  • The Fair Labor Standards Act, which establishes minimum wage, overtime pay, recordkeeping, and youth employment standards
  • The False Claims Act, which imposes liability on persons and companies (typically federal contractors) who defraud governmental programs
  • Sarbanes Oxley, which protects employees of public companies who ‘blow the whistle’ by reporting conduct that they reasonably believe constitutes a violation of federal law relating to financial, securities or shareholder fraud

PRE-TERMINATION QUESTIONS EVERY EMPLOYER SHOULD ASK

A business can always find a purported “reason” to fire an employee.  Before that decision is made, however, the business should consider:

  • Might the employee have damaging information regarding the company’s affairs, including knowledge of illegal, unethical, or otherwise improper conduct by ownership or management?
  • What is the employee’s documented past work record? If it is good — no written discipline coupled with raises and/or favorable reviews and comments —  then the termination may be deemed pretextual.
  • Is there any record of the employee complaining or uncovering improper conduct by the company? If so, the risk of a pretext finding rises dramatically.
  • What are the chances the now ex-employee will bring a lawsuit against the company? What sort of claims can be brought and what is the company’s potential exposure?
  • How will the ex-employee appear before a jury? Does he or she have an exemplary past?
  • How will your own employees and ex-employees appear? Do they uniformly support your position or will some provide evidence against you?
  • What will it cost in dollars, time, and bad publicity to defend a lawsuit?
  • Can there be collateral damage (lost sales, contracts, or clients; government investigations; penalties, etc.)?

Failing to identify and correctly answer these questions can result in massive pain.

CONCLUSION

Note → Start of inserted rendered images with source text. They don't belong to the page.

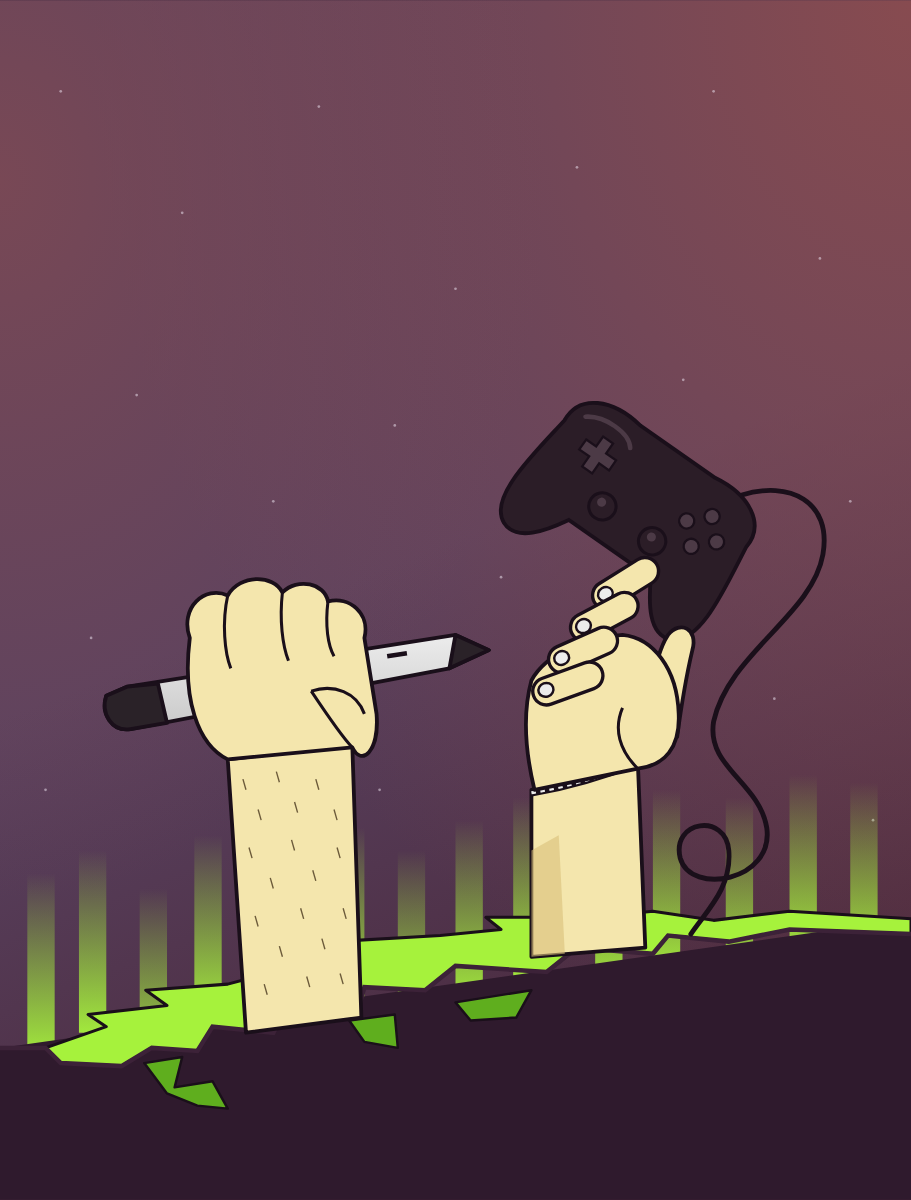
<!DOCTYPE html>
<html lang="en">
<head>
<meta charset="utf-8">
<title>Creators Rise</title>
<style>
  :root {
    --sky-top: #5a4260;
    --sky-warm: #8c4c4e;
    --sky-low: #4a2a3e;
    --ground: #2f1a2d;
    --ground-edge: #3c2238;
    --glow: #a6f23c;
    --glow-deep: #5fae1e;
    --skin: #f4e6ad;
    --skin-shade: #d8c07a;
    --hair: #6b5a3a;
    --ink: #1a0f1a;
    --pen: #c9c9c9;
    --pen-light: #ececec;
    --pen-dark: #2a2228;
    --pad: #2b1d27;
    --pad-light: #4c3a46;
    --dust: #e8dcea;
  }
  html, body { margin: 0; padding: 0; overflow: hidden; background: var(--ground); }
  .poster { display: block; width: 911px; height: 1200px; }
</style>
</head>
<body>
<svg class="poster" viewBox="0 0 600 790" width="911" height="1200" xmlns="http://www.w3.org/2000/svg" role="img" aria-label="Two hands rising from glowing ground, one holding a stylus pen, the other a game controller">
  <defs>
    <linearGradient id="sky" x1="0" y1="0" x2="0.3" y2="1">
      <stop offset="0" stop-color="var(--sky-top)"/>
      <stop offset="0.55" stop-color="var(--sky-top)"/>
      <stop offset="1" stop-color="var(--sky-low)"/>
    </linearGradient>
    <radialGradient id="warmCorner" cx="1" cy="0" r="0.9">
      <stop offset="0" stop-color="var(--sky-warm)" stop-opacity="0.9"/>
      <stop offset="1" stop-color="var(--sky-warm)" stop-opacity="0"/>
    </radialGradient>
    <radialGradient id="warmLeft" cx="0" cy="0.15" r="0.6">
      <stop offset="0" stop-color="var(--sky-warm)" stop-opacity="0.6"/>
      <stop offset="1" stop-color="var(--sky-warm)" stop-opacity="0"/>
    </radialGradient>
    <linearGradient id="ray" x1="0" y1="1" x2="0" y2="0">
      <stop offset="0" stop-color="var(--glow)" stop-opacity="0.95"/>
      <stop offset="1" stop-color="var(--glow)" stop-opacity="0"/>
    </linearGradient>
    <linearGradient id="penBody" x1="0" y1="0" x2="0" y2="1">
      <stop offset="0" stop-color="var(--pen-light)"/>
      <stop offset="1" stop-color="var(--pen)"/>
    </linearGradient>
    <rect id="glowRay" x="0" y="0" width="18" height="120" fill="url(#ray)"/>
    <circle id="speck" r="0.9" fill="var(--dust)" opacity="0.55"/>
    <path id="hairStroke" d="M0 0 l-2 -7" stroke="var(--hair)" stroke-width="0.9" fill="none"/>
    <g id="curledFinger" stroke="var(--ink)" stroke-width="2.2" stroke-linejoin="round">
      <rect x="-24" y="-9" width="48" height="18" rx="9" fill="var(--skin)"/>
      <ellipse cx="-15" cy="-1" rx="5" ry="4.5" fill="var(--pen-light)" stroke-width="1.6"/>
    </g>
  </defs>

  <g class="backdrop">
    <rect width="600" height="790" fill="url(#sky)"/>
    <rect width="600" height="790" fill="url(#warmCorner)"/>
    <rect width="600" height="790" fill="url(#warmLeft)"/>
    <g class="dust">
      <use href="#speck" x="40" y="60"/><use href="#speck" x="120" y="140"/>
      <use href="#speck" x="210" y="70"/><use href="#speck" x="300" y="190"/>
      <use href="#speck" x="380" y="110"/><use href="#speck" x="470" y="60"/>
      <use href="#speck" x="540" y="170"/><use href="#speck" x="90" y="260"/>
      <use href="#speck" x="180" y="330"/><use href="#speck" x="260" y="280"/>
      <use href="#speck" x="450" y="250"/><use href="#speck" x="560" y="330"/>
      <use href="#speck" x="60" y="420"/><use href="#speck" x="330" y="380"/>
      <use href="#speck" x="510" y="460"/><use href="#speck" x="30" y="520"/>
      <use href="#speck" x="250" y="520"/><use href="#speck" x="575" y="540"/>
    </g>
  </g>

  <g class="glow-rays">
    <use href="#glowRay" x="18" y="575"/><use href="#glowRay" x="52" y="560"/>
    <use href="#glowRay" x="92" y="585"/><use href="#glowRay" x="128" y="550"/>
    <use href="#glowRay" x="172" y="570"/><use href="#glowRay" x="222" y="545"/>
    <use href="#glowRay" x="262" y="560"/><use href="#glowRay" x="300" y="540"/>
    <use href="#glowRay" x="338" y="525"/><use href="#glowRay" x="392" y="530"/>
    <use href="#glowRay" x="430" y="520"/><use href="#glowRay" x="478" y="525"/>
    <use href="#glowRay" x="520" y="510"/><use href="#glowRay" x="560" y="515"/>
  </g>

  <g class="ground">
    <path d="M0 690 L600 605 L600 790 L0 790 Z" fill="var(--ground)"/>
    <path class="cracked-rim" d="M30 690 L70 676 L58 668 L110 662 L96 652 L150 648 L180 640 L160 632 L230 628 L220 620 L290 616 L330 612 L320 604 L390 604 L430 600 L470 606 L520 600 L600 605 L600 615 L520 612 L480 620 L440 616 L430 628 L380 624 L360 640 L300 636 L280 652 L240 650 L236 664 L190 660 L180 680 L140 676 L130 692 L100 690 L80 702 L40 700 Z" fill="var(--glow)" stroke="var(--ink)" stroke-width="2" stroke-linejoin="round"/>
    <path d="M95 700 L120 696 L115 716 L140 712 L150 730 L130 728 L110 720 Z M230 672 L260 668 L262 690 L240 686 Z M300 660 L350 652 L340 670 L310 672 Z" fill="var(--glow-deep)" stroke="var(--ink)" stroke-width="1.6" stroke-linejoin="round"/>
    <path d="M0 690 L30 690 L40 700 L80 702 L100 690 L130 692 L140 676 L180 680 L190 660 L236 664 L240 650 L280 652 L300 636 L360 640 L380 624 L430 628 L440 616 L480 620 L520 612 L600 615" fill="none" stroke="var(--ground-edge)" stroke-width="3"/>
  </g>

  <g class="controller-cord" fill="none" stroke="var(--ink)" stroke-width="3.2" stroke-linecap="round">
    <path d="M488 326 C520 316 548 330 542 365 C535 405 480 430 470 475 C465 505 500 515 505 545 C510 580 455 590 448 565 C442 540 478 535 480 560 C482 585 465 600 455 615"/>
  </g>

  <g class="arm-gamer">
    <path d="M350 520 L350 630 L425 624 L420 500 Z" fill="var(--skin)" stroke="var(--ink)" stroke-width="2.5" stroke-linejoin="round"/>
    <path d="M350 560 L350 630 L372 628 L368 550 Z" fill="var(--skin-shade)" opacity="0.6"/>
    <path class="wristband" d="M350 522 Q385 516 420 502" fill="none" stroke="var(--ink)" stroke-width="5"/>
    <path d="M350 522 Q385 516 420 502" fill="none" stroke="var(--pen-light)" stroke-width="2" stroke-dasharray="3 3"/>
  </g>

  <g class="game-controller" transform="translate(-5 15) rotate(35 425 320)">
    <path d="M352 300 C350 280 370 270 395 274 L455 274 C480 270 500 280 498 300 C502 330 510 370 492 378 C478 384 466 366 458 352 L392 352 C384 366 372 384 358 378 C340 370 348 330 352 300 Z" fill="var(--pad)" stroke="var(--ink)" stroke-width="2.5"/>
    <path d="M362 290 C372 282 392 282 398 290" fill="none" stroke="var(--pad-light)" stroke-width="3" stroke-linecap="round"/>
    <path class="d-pad" d="M371 302 h8 v-8 h8 v8 h8 v8 h-8 v8 h-8 v-8 h-8 Z" fill="var(--pad-light)" stroke="var(--ink)" stroke-width="1.5"/>
    <g class="face-buttons" fill="var(--pad-light)" stroke="var(--ink)" stroke-width="1.5">
      <circle cx="468" cy="296" r="5"/><circle cx="480" cy="308" r="5"/>
      <circle cx="456" cy="308" r="5"/><circle cx="468" cy="320" r="5"/>
    </g>
    <g class="thumbsticks" fill="var(--pad)" stroke="var(--ink)" stroke-width="2">
      <circle cx="405" cy="332" r="9"/><circle cx="445" cy="332" r="9"/>
    </g>
    <circle cx="403" cy="330" r="3" fill="var(--pad-light)"/><circle cx="443" cy="330" r="3" fill="var(--pad-light)"/>
  </g>

  <g class="hand-gamer" stroke="var(--ink)" stroke-width="2.5" stroke-linejoin="round">
    <path class="thumb" d="M425 470 C430 450 432 430 440 418 C448 408 460 414 456 428 C452 445 448 470 446 485 Z" fill="var(--skin)"/>
    <path class="palm" d="M352 520 C346 495 344 470 350 448 C360 430 385 420 410 418 C430 420 446 440 447 470 C448 492 438 504 420 506 Z" fill="var(--skin)"/>
    <g class="fingers">
      <use href="#curledFinger" transform="translate(412 384) rotate(-32)"/>
      <use href="#curledFinger" transform="translate(398 406) rotate(-28)"/>
      <use href="#curledFinger" transform="translate(384 428) rotate(-24)"/>
      <use href="#curledFinger" transform="translate(374 450) rotate(-20)"/>
    </g>
    <path class="palm-crease" d="M420 506 C408 494 404 480 410 466" fill="none" stroke-width="2"/>
  </g>

  <g class="arm-artist">
    <path d="M150 500 L162 680 L238 670 L232 490 Z" fill="var(--skin)" stroke="var(--ink)" stroke-width="2.5" stroke-linejoin="round"/>
    <g class="arm-hair">
      <use href="#hairStroke" x="162" y="520"/><use href="#hairStroke" x="172" y="540"/>
      <use href="#hairStroke" x="184" y="515"/><use href="#hairStroke" x="196" y="535"/>
      <use href="#hairStroke" x="210" y="520"/><use href="#hairStroke" x="222" y="540"/>
      <use href="#hairStroke" x="166" y="565"/><use href="#hairStroke" x="180" y="585"/>
      <use href="#hairStroke" x="194" y="560"/><use href="#hairStroke" x="208" y="580"/>
      <use href="#hairStroke" x="224" y="565"/><use href="#hairStroke" x="170" y="610"/>
      <use href="#hairStroke" x="186" y="630"/><use href="#hairStroke" x="200" y="605"/>
      <use href="#hairStroke" x="214" y="625"/><use href="#hairStroke" x="228" y="605"/>
      <use href="#hairStroke" x="176" y="655"/><use href="#hairStroke" x="204" y="650"/>
      <use href="#hairStroke" x="226" y="648"/>
    </g>
  </g>

  <g class="stylus-pen" stroke="var(--ink)" stroke-width="2.5" stroke-linejoin="round">
    <path d="M70 458 C66 470 74 482 86 480 L296 440 L322 428 L300 418 L84 452 Z" fill="url(#penBody)"/>
    <path d="M70 458 C66 470 74 482 86 480 L110 476 L104 450 L84 452 Z" fill="var(--pen-dark)"/>
    <path d="M296 440 L322 428 L300 418 Z" fill="var(--pen-dark)"/>
    <path d="M255 432 L268 430" fill="none" stroke-width="3"/>
  </g>

  <g class="fist-artist" stroke="var(--ink)" stroke-width="2.5" stroke-linejoin="round">
    <path d="M125 420 C118 400 135 385 150 392 C158 378 180 378 186 390 C196 380 214 384 216 396 C230 392 244 404 240 420 L248 470 C250 495 238 505 232 492 L150 500 C130 490 120 460 125 420 Z" fill="var(--skin)"/>
    <g class="knuckle-lines" fill="none" stroke-width="2">
      <path d="M150 392 C146 410 148 430 152 440"/>
      <path d="M186 390 C184 408 186 425 190 435"/>
      <path d="M216 396 C214 412 216 425 220 432"/>
      <path d="M205 455 C220 450 235 456 240 470"/>
    </g>
    <path d="M205 455 C215 470 225 485 232 492" fill="none" stroke-width="2"/>
  </g>
</svg>
</body>
</html>
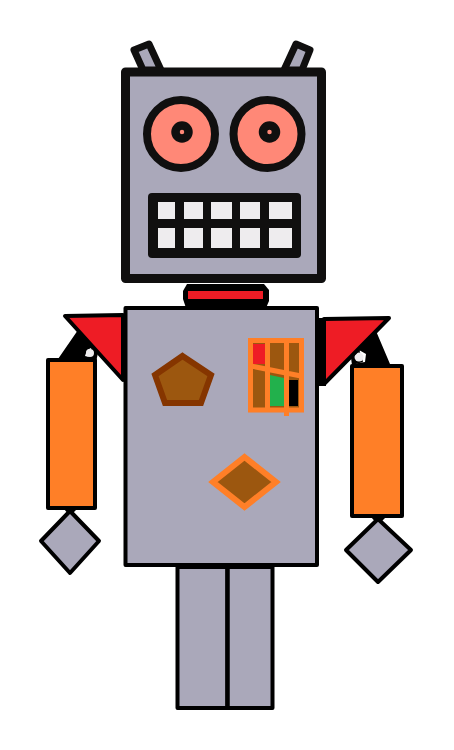
<!DOCTYPE html>
<html lang="en">
<head>
<meta charset="utf-8">
<title>Robot</title>
<style>
:root {
  --paper: #ffffff;
  --ink: #000000;
  --outline: #100f0f;
  --metal: #aaa8ba;
  --red: #ee1c25;
  --orange: #ff7f27;
  --brown: #9c570f;
  --rust: #853500;
  --coral: #ff8877;
  --tooth: #eeecee;
  --green: #22b14c;
}
html, body { margin: 0; background: var(--paper); overflow: hidden; }
.robot { display: block; width: 454px; height: 750px; }
.metal { fill: var(--metal); }
.red { fill: var(--red); }
.orange { fill: var(--orange); }
.brown { fill: var(--brown); }
.ink { fill: var(--ink); }
.outline { fill: var(--outline); }
.tooth { fill: var(--tooth); }
.green { fill: var(--green); }
.line { stroke: var(--ink); stroke-width: 4; stroke-linejoin: round; }
.heavy { stroke: var(--outline); stroke-width: 9; }
.eye { fill: var(--coral); stroke: var(--outline); stroke-width: 8; }
.pupil { fill: var(--coral); stroke: var(--outline); stroke-width: 8.5; }
.bars { fill: none; stroke: var(--orange); stroke-width: 5; }
</style>
</head>
<body>
<svg class="robot" viewBox="0 0 454 750" role="img" aria-label="Robot with a square head, orange arms and red shoulders">
  <g id="antennae" class="metal" stroke="#100f0f" stroke-width="7" stroke-linejoin="round">
    <path d="M134 50 L149 44 L161 70 H143Z"/>
    <path d="M296 44 L310 50 L302 70 H284Z"/>
  </g>

  <g id="neck">
    <path class="ink" d="M187 284 H264 L269 290 V301 L266 308 H186 L183 299 V291Z"/>
    <rect class="red" x="188" y="291" width="75" height="8"/>
  </g>

  <g id="head">
    <rect class="metal heavy" x="125.500" y="72" width="196" height="206.500" stroke-linejoin="round"/>
    <circle class="eye" cx="181" cy="134" r="34"/>
    <circle class="eye" cx="267.500" cy="134" r="34"/>
    <circle class="pupil" cx="182" cy="132" r="6.500"/>
    <circle class="pupil" cx="269.500" cy="132" r="6.500"/>
    <g id="mouth">
      <rect class="outline" x="148" y="193" width="153" height="65" rx="4"/>
      <g id="teeth" class="tooth">
        <rect x="158" y="202" width="17" height="17"/>
        <rect x="184" y="202" width="19" height="17"/>
        <rect x="211" y="202" width="21" height="17"/>
        <rect x="240" y="202" width="20" height="17"/>
        <rect x="269" y="202" width="23" height="17"/>
        <rect x="158" y="228" width="17" height="20"/>
        <rect x="184" y="228" width="19" height="20"/>
        <rect x="211" y="228" width="21" height="20"/>
        <rect x="240" y="228" width="20" height="20"/>
        <rect x="269" y="228" width="23" height="20"/>
      </g>
    </g>
  </g>

  <g id="left-arm">
    <path class="ink" d="M78 330 L93 347 L87 350 L85 356 L97 359 H58Z"/>
    <path class="ink" d="M92 346 L98 353 L96 362 L88 358Z"/>
    <circle cx="90" cy="353" r="4" fill="#eeecee"/>
    <path class="red line" d="M65 316 L123 315 V380Z"/>
    <rect class="orange line" x="48" y="360" width="47" height="148"/>
    <path class="ink" d="M64 509 H77 L70 516Z"/>
    <path class="metal line" stroke-width="3" d="M70 511 L99 541 L70 573 L41 541Z"/>
  </g>

  <g id="right-arm">
    <path class="ink" d="M376 331 L390 364 L371 370 L352 364 L365 362 L366 354 L359 350Z"/>
    <path class="ink" d="M359 349 L351 358 L352 365 L363 362Z"/>
    <circle cx="359" cy="357" r="4.500" fill="#eeecee"/>
    <path class="red line" d="M324 319 L389 318 L324 384Z"/>
    <rect class="orange line" x="352" y="366" width="50" height="150"/>
    <path class="ink" d="M371 517 H386 L378 525Z"/>
    <path class="metal line" d="M378 519 L411 550 L378 582 L346 550Z"/>
  </g>

  <g id="legs">
    <rect class="metal line" x="177.500" y="567" width="50" height="141"/>
    <rect class="metal line" x="227.500" y="567" width="45" height="141"/>
    <path class="line" stroke-width="6" d="M227.500 567 V708"/>
  </g>

  <g id="body">
    <rect class="metal line" x="125.500" y="308" width="191.500" height="257"/>
    <path class="ink" d="M121 314 H126 V384 L121 378Z M316 318 H326 V386 H316Z"/>
    <path class="brown" stroke="#853500" stroke-width="6" d="M182.500 356 L211 375 L201 403 H165 L155 375Z"/>
    <path class="brown" stroke="#ff7f27" stroke-width="6" d="M244.500 457 L276 482 L244.500 507 L213 482Z"/>
    <g id="control-panel">
      <rect class="brown" x="251" y="341" width="50" height="68"/>
      <path class="red" d="M253 344 H265 V364 H253Z"/>
      <path class="green" d="M270 375 L284 378 V406 H270Z"/>
      <path class="ink" d="M289 380 H298 V406 H289Z"/>
      <rect class="bars" x="250.500" y="340.500" width="51" height="69.500" stroke-width="6"/>
      <path class="bars" d="M267.500 341 V410 M286.500 341 V416 M251 366 L301 376"/>
    </g>
  </g>
</svg>
</body>
</html>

The “at-will” doctrine affords employers with a great deal of autonomy in making employment decisions.  However, there are limits to an employer’s power — limits that are well-defined in state and federal laws.

Businesses should at least know of the existence of laws that can be applied against them; then, they will be able to make informed, logical, and defensible employee decisions (please see The Dark Side of Employee Discipline for a discussion of common employer mistakes).

Management training is critical when it comes to knowing the law.  Ensure that your managers are trained by legal counsel on an annual basis.  This preventive maintenance will enable management to (1) know current laws and (2) spot potential issues as they arise.  No one wants to learn the law only as the result of an EEOC charge or whistleblower lawsuit.

In sum, businesses can easily avoiding creating their own pain by knowing the law and following it.  This week’s video — “My Own Prison” by Creed — evokes the type of pain that can be felt by as a result of poor employment decisions: